Book 2 of the Southern Reach trilogy changes gears, switching from the first person perspective of the biologist to third person and switching between several characters, though focusing primarily on John “Control” Rodriguez, the newly-appointed erstwhile director of the Southern Reach. While Annihilation explores deep within Area X itself, Authority focuses on the organization investigating the area.
Perhaps not surprisingly, much of the Southern Reach is as weird and off-kilter as Area X itself, the product of 30 years of mostly fruitless efforts to reveal its mysteries, along with the after-effects of excursions both official and unauthorized.
VanderMeer peels back the layers here, and where Annihilation is steeped in mystery and things out of reach, here things are a lot more pointed, right down to nearly every character having an ironic name. Control is rarely seen to be in any kind of control. The assistant director, Grace, is cold and ruthless. Severance, Control’s mother, is…well, you get the idea.
The strength of this book, for me, comes in two parts. One is the interaction between Control and the biologist (referred to here as Ghost Bird, a name originally applied to her by her late husband) as he tries to wrestle information from her and comes to sympathize with her instead, the other being the increasingly frustrating attempts to understand or, well, control, what is happening in Area X, coupled with the feeling that it could get a lot worse without any notice.

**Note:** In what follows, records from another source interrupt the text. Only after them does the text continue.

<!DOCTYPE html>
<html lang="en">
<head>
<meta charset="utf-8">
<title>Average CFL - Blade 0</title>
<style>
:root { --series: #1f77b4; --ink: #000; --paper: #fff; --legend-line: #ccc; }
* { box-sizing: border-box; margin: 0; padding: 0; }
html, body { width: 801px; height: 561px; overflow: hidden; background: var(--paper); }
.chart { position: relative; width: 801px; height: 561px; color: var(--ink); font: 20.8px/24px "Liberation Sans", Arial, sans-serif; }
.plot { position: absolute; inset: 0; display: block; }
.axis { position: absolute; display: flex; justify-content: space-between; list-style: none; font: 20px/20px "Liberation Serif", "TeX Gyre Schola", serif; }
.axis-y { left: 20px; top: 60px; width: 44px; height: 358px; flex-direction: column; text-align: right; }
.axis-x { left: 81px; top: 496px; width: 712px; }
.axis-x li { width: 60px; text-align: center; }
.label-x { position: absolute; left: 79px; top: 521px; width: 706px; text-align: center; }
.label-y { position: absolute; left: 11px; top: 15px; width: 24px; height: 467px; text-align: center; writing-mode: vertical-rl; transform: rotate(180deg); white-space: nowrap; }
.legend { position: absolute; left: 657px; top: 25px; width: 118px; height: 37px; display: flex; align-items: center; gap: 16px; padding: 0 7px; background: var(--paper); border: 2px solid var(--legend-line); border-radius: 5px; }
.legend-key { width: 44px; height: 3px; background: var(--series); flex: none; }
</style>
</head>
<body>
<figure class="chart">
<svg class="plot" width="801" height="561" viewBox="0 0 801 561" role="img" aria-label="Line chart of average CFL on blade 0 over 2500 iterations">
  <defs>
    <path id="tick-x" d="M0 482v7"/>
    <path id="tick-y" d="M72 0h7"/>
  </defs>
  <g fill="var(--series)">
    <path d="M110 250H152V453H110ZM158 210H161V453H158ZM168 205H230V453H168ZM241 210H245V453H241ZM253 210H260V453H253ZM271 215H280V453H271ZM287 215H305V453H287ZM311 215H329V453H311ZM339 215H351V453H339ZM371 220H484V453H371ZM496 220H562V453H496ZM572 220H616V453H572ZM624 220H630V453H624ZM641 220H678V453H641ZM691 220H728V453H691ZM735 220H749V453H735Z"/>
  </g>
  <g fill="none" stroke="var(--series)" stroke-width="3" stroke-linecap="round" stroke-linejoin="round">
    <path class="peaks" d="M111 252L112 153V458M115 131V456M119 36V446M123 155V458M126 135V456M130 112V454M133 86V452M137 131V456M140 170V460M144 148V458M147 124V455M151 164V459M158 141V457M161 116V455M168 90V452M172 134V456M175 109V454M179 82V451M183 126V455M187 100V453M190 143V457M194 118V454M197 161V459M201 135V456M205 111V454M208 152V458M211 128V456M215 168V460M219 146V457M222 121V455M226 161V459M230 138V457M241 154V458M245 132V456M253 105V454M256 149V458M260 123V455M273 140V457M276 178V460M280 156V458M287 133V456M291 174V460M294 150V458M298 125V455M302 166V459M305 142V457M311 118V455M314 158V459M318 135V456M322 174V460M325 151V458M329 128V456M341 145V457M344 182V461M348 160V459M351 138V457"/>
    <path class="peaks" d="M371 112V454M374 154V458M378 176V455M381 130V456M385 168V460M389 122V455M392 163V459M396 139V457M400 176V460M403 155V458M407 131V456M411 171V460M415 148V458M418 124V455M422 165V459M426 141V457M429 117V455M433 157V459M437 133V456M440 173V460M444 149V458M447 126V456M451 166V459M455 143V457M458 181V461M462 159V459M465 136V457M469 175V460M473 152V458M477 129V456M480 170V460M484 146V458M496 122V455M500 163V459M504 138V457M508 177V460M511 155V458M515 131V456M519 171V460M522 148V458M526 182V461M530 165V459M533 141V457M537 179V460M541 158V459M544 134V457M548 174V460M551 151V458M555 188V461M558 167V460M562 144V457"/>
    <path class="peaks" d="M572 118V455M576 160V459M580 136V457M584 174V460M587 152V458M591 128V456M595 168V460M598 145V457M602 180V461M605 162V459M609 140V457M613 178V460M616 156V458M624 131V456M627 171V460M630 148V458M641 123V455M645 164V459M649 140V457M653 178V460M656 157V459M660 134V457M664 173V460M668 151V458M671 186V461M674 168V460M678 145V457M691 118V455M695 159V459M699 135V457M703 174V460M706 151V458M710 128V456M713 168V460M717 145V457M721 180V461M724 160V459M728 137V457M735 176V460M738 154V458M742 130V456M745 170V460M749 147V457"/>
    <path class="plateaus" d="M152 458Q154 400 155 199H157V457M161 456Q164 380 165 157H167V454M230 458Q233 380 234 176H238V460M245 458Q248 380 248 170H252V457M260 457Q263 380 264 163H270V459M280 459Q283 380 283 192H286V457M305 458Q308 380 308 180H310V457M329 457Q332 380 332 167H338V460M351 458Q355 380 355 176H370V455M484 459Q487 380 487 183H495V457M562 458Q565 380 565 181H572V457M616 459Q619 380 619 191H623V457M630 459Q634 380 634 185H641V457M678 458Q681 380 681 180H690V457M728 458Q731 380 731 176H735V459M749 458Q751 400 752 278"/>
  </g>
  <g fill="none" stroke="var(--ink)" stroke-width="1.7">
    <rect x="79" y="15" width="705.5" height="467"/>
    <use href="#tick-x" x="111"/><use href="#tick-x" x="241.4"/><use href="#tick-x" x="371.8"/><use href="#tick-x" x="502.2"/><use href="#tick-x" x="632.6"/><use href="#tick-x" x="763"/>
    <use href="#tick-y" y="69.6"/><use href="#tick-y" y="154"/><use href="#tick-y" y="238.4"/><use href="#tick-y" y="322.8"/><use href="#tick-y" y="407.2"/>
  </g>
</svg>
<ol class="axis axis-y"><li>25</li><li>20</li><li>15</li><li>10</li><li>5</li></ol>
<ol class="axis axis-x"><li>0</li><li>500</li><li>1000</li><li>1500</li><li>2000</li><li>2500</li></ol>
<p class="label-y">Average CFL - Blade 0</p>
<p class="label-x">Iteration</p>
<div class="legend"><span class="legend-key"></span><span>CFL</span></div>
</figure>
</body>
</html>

The book ends on another cliffhanger, with the fate of the biologist and Control seemingly intertwined.